In the future I'm hoping to bring at least a posse of three stealth gankers back to Halfhill and record the ensuing battles for blogging posterity. In the past my guild used to pick fights on Thorium Brotherhood by taking a 10 man raid to Orgrimmar, camping in the entrance tunnel, and timing how long it took before the Horde finally dug us out and wiped us. We were able to get the City Attacker achievement by continually attacking the Horde capital this way, but once we had the achievement our guild lost interest in coming back. I don't know why I'm even bothering attacking Halfhill, because we don't even have the veneer of hunting achievements to justify the organizational cost. Unfortunately in the absence of strategic objectives, factional relevance or jeopardy this is as good as it gets. I think I give WoW too much of a hard time about not having meaningful world PvP - WoW is just not the game I want it to be, and it's not its fault. I don't think it has ever advertised itself as a world PvP game the way Dark Age of Camelot, EVE and Darkfall have done, so really all my whinging and whining is akin to me staring at a cat wishing it was a dog and bitching because it isn't. WoW is a game of many parts, but it is primarily PvE, with a robust, competitive but disconnected ladder PvP competition on the side. Open world PvP is meaningless, unbalanced and just an afterthought. My rogue's dilemma and search for purpose has almost become an existential one, and she wanders a world devoid of meaning, filling her time with brief encounters with strangers that end in grief for one or both of them.

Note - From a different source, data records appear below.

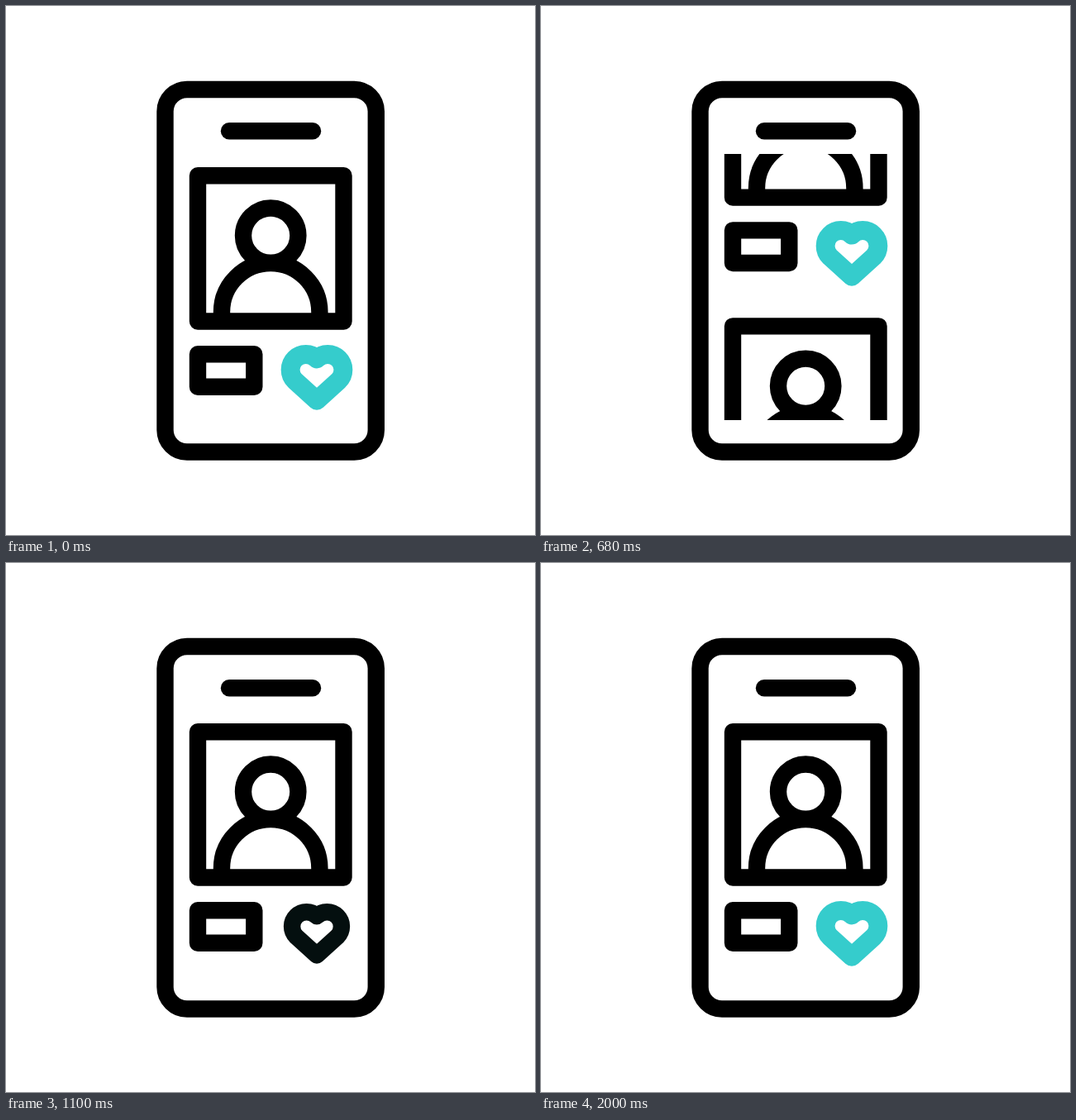
Recreate the animation shown at these times as an HTML page. Size 640x640 px, loop 2.22 s.

```html
<!DOCTYPE html>
<html lang="en">
<head>
<meta charset="utf-8">
<title>Profile feed</title>
<style>
html, body { margin: 0; height: 100%; overflow: hidden; background: #fff; }
svg { display: block; width: 100%; height: 100%; }
</style>
</head>
<body>
<svg viewBox="0 0 640 640" fill="none" stroke="#000" stroke-width="20.4" stroke-linejoin="round">
  <defs>
    <clipPath id="screen"><rect x="203" y="179" width="235" height="322"/></clipPath>
    <g id="card">
      <rect x="232" y="204.2" width="176.5" height="176.3"/>
      <circle cx="320.2" cy="276.7" r="33.2"/>
      <path d="M261 372V369.2A59.2 59.2 0 0 1 379.4 369.2V372"/>
      <rect x="232" y="420.2" width="68.3" height="39.6"/>
    </g>
    <!-- centred on its own origin -->
    <path id="heart" vector-effect="non-scaling-stroke"
      d="M0 26.5L-24.8 4A17.5 17.5 0 1 1 0 -20.7A17.5 17.5 0 1 1 24.8 4Z"/>
  </defs>
  <rect x="192.5" y="101" width="255.3" height="438.5" rx="26.5"/>
  <path d="M270 151.2H371" stroke-linecap="round"/>
  <g clip-path="url(#screen)">
    <g id="old"><use href="#card"/><path class="heart"/></g>
    <g id="new"><use href="#card"/><path class="heart"/></g>
  </g>
</svg>
<script>
const LOOP = 2220, STEP = 20, SCROLL = 333;
const TEAL = [53, 204, 204];
const BASE = { size: 0.98, width: 20.3 };
const PEAK = { size: 1.252, width: 22.8 };
const REST = { size: 1.066, width: 22.9 };

const cards = ['old', 'new'].map(id => document.getElementById(id));
const hearts = [...document.querySelectorAll('.heart')];
const mix = (a, b, p) => a + (b - a) * p;

// Smooth start and stop between two times
function ease(t, from, to) {
  const s = Math.min(1, Math.max(0, (t - from) / (to - from)));
  return s * s * (3 - 2 * s);
}

function heartPath(k) {
  const n = v => (v * k).toFixed(3);
  const at = (x, y) => `${(376 + x * k).toFixed(3)} ${(448 + y * k).toFixed(3)}`;
  const arc = `A${n(17.5)} ${n(17.5)} 0 1 1 `;
  return `M${at(0, 26.5)}L${at(-24.8, 4)}${arc}${at(0, -20.7)}${arc}${at(24.8, 4)}Z`;
}

function setHeart(el, size, width, tint) {
  el.setAttribute('d', heartPath(size));
  el.setAttribute('stroke-width', width);
  el.setAttribute('stroke', `rgb(${TEAL.map(c => Math.round(c * tint))})`);
}

function draw(now) {
  const t = Math.floor((now % LOOP) / STEP) * STEP;
  const scroll = ease(t, 400, 1000);
  const grow = ease(t, 1000, 1600);
  const settle = ease(t, 1600, 2000);
  const value = key => mix(mix(BASE[key], PEAK[key], grow), REST[key], settle);

  cards[0].setAttribute('transform', `translate(0 ${1 - SCROLL * scroll})`);
  cards[1].setAttribute('transform', `translate(0 ${SCROLL * (1 - scroll)})`);
  setHeart(hearts[0], REST.size, REST.width, 1);
  setHeart(hearts[1], value('size'), value('width'), grow);
}

const start = performance.now();
function tick() {
  draw(performance.now() - start);
  requestAnimationFrame(tick);
}
tick();
</script>
</body>
</html>
```
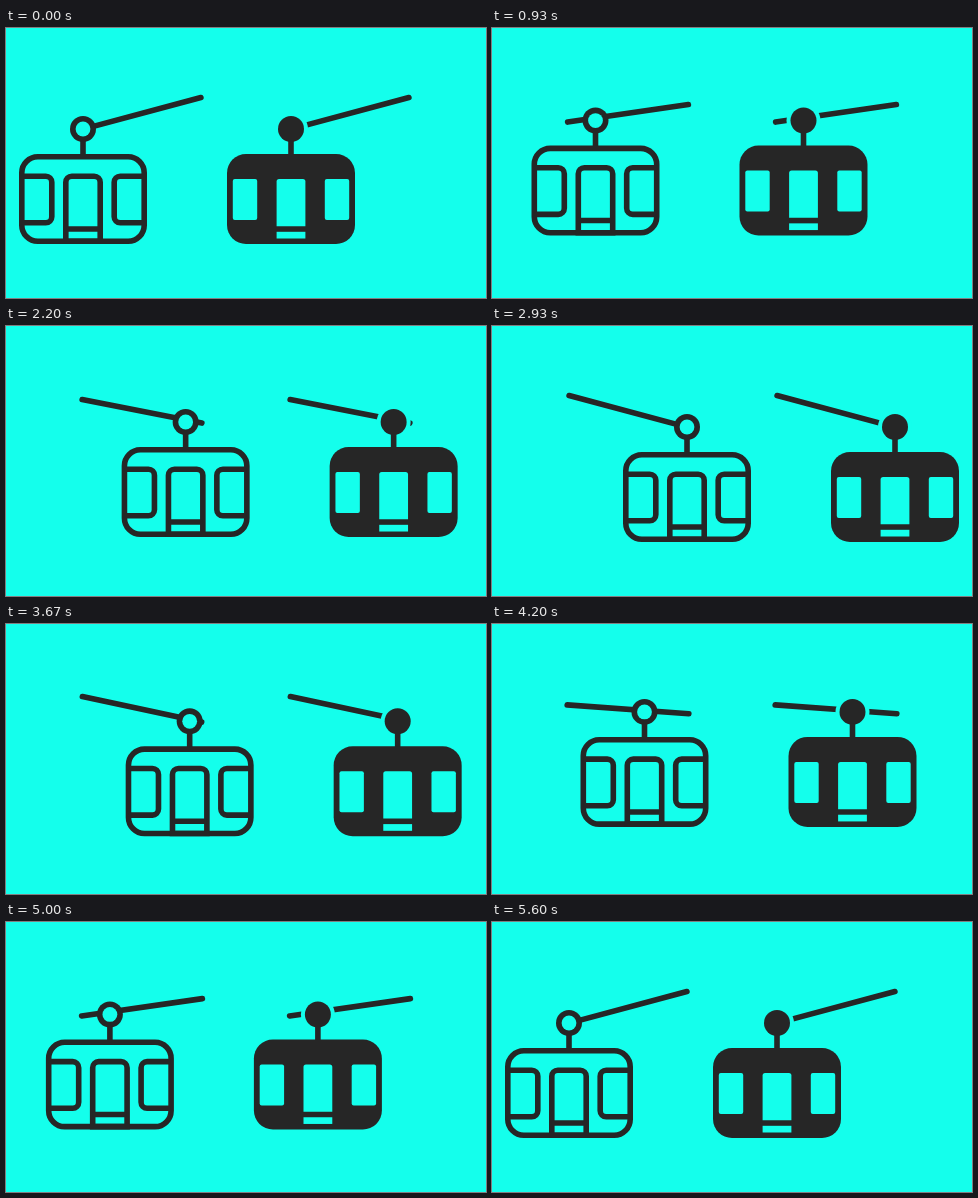
Recreate the animation shown at these times as an HTML page with a canvas. Size 480 by 270 pixels, loop 5990 ms.

```html
<!DOCTYPE html>
<html lang="en">
<head>
<meta charset="utf-8">
<title>Cable car icons</title>
<style>
  html, body { margin: 0; width: 100%; height: 100%; overflow: hidden; background: #14ffec; }
  canvas { display: block; width: 480px; height: 270px; }
</style>
</head>
<body>
<canvas id="stage"></canvas>
<script>
const BG = '#14ffec', INK = '#262626';
const LOOP = 5990, STEP = 1000 / 15;
const RIDE = 2140, OUT_START = 400, BACK_START = 3400;
const LINE = 5.6;

const canvas = document.getElementById('stage');
const ctx = canvas.getContext('2d');
const scale = window.devicePixelRatio || 1;
canvas.width = 480 * scale;
canvas.height = 270 * scale;

// Cubic bezier (0.1, 0, 0.9, 1): nearly linear with short soft ends.
function ease(x) {
  if (x <= 0) return 0;
  if (x >= 1) return 1;
  let lo = 0, hi = 1;
  for (let i = 0; i < 24; i++) {
    const s = (lo + hi) / 2, r = 1 - s;
    if (0.3 * s * r * r + 2.7 * s * s * r + s * s * s < x) lo = s; else hi = s;
  }
  return lo * lo * (3 - 2 * lo);
}

// Ride position: -1 at the left end of the rope, 1 at the right end.
function position(time) {
  const out = ease((time - OUT_START) / RIDE);
  const back = ease((time - BACK_START) / RIDE);
  return 2 * (out - back) - 1;
}

function disc(radius, color) {
  ctx.fillStyle = color;
  ctx.beginPath();
  ctx.arc(0, 0, radius, 0, Math.PI * 2);
  ctx.fill();
}

function box(x, y, w, h, radius) {
  ctx.beginPath();
  ctx.roundRect(x, y, w, h, radius);
}

function line(x1, y1, x2, y2) {
  ctx.beginPath();
  ctx.moveTo(x1, y1);
  ctx.lineTo(x2, y2);
  ctx.stroke();
}

function drawRope(p) {
  ctx.save();
  ctx.translate(136, 85.3);
  ctx.rotate(p * Math.PI / 12);
  ctx.lineCap = 'round';
  line(-61, 0, 61, 0);
  ctx.restore();
}

function drawOutlineCar() {
  disc(13, INK);
  disc(7.4, BG);
  line(0, 12, 0, 26);
  box(-61.2, 27.8, 122.4, 84.4, 16);
  ctx.stroke();
  box(-17.2, 47.2, 34.4, 65, [6, 6, 0, 0]);
  ctx.stroke();
  line(-17, 100, 17, 100);
  for (const side of [-1, 1]) {
    ctx.beginPath();
    ctx.moveTo(side * 61, 47.2);
    ctx.arcTo(side * 31.2, 47.2, side * 31.2, 60, 6);
    ctx.arcTo(side * 31.2, 93.8, side * 40, 93.8, 6);
    ctx.lineTo(side * 61, 93.8);
    ctx.stroke();
  }
}

function drawSolidCar() {
  disc(17, BG);
  disc(13, INK);
  line(0, 12, 0, 26);
  box(-64, 25, 128, 90, 19);
  ctx.fill();
  ctx.fillStyle = BG;
  box(-58.2, 50, 24.4, 41, 2);
  ctx.fill();
  box(33.8, 50, 24.4, 41, 2);
  ctx.fill();
  box(-14.4, 50, 28.8, 47.2, [2.5, 2.5, 0, 0]);
  ctx.fill();
  ctx.fillRect(-14.4, 102.8, 28.8, 6.7);
}

function drawIcon(offset, p, drawCar) {
  ctx.save();
  ctx.translate(offset, 0);
  ctx.strokeStyle = INK;
  ctx.lineWidth = LINE;
  drawRope(p);
  ctx.translate(136 + 59 * p, 84 + 17 * Math.pow(Math.abs(p), 1.15));
  drawCar();
  ctx.restore();
}

const start = performance.now();

function render() {
  const time = (performance.now() - start) % LOOP;
  const p = position(Math.floor((time + 4) / STEP) * STEP);
  ctx.setTransform(scale, 0, 0, scale, 0, 0);
  ctx.fillStyle = BG;
  ctx.fillRect(0, 0, 480, 270);
  drawIcon(0, p, drawOutlineCar);
  drawIcon(208, p, drawSolidCar);
  requestAnimationFrame(render);
}

render();
</script>
</body>
</html>
```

|"Why in God's name are you a cat instead of a DOG?!?"|
Bloody hell, that's a little too close to home for my liking.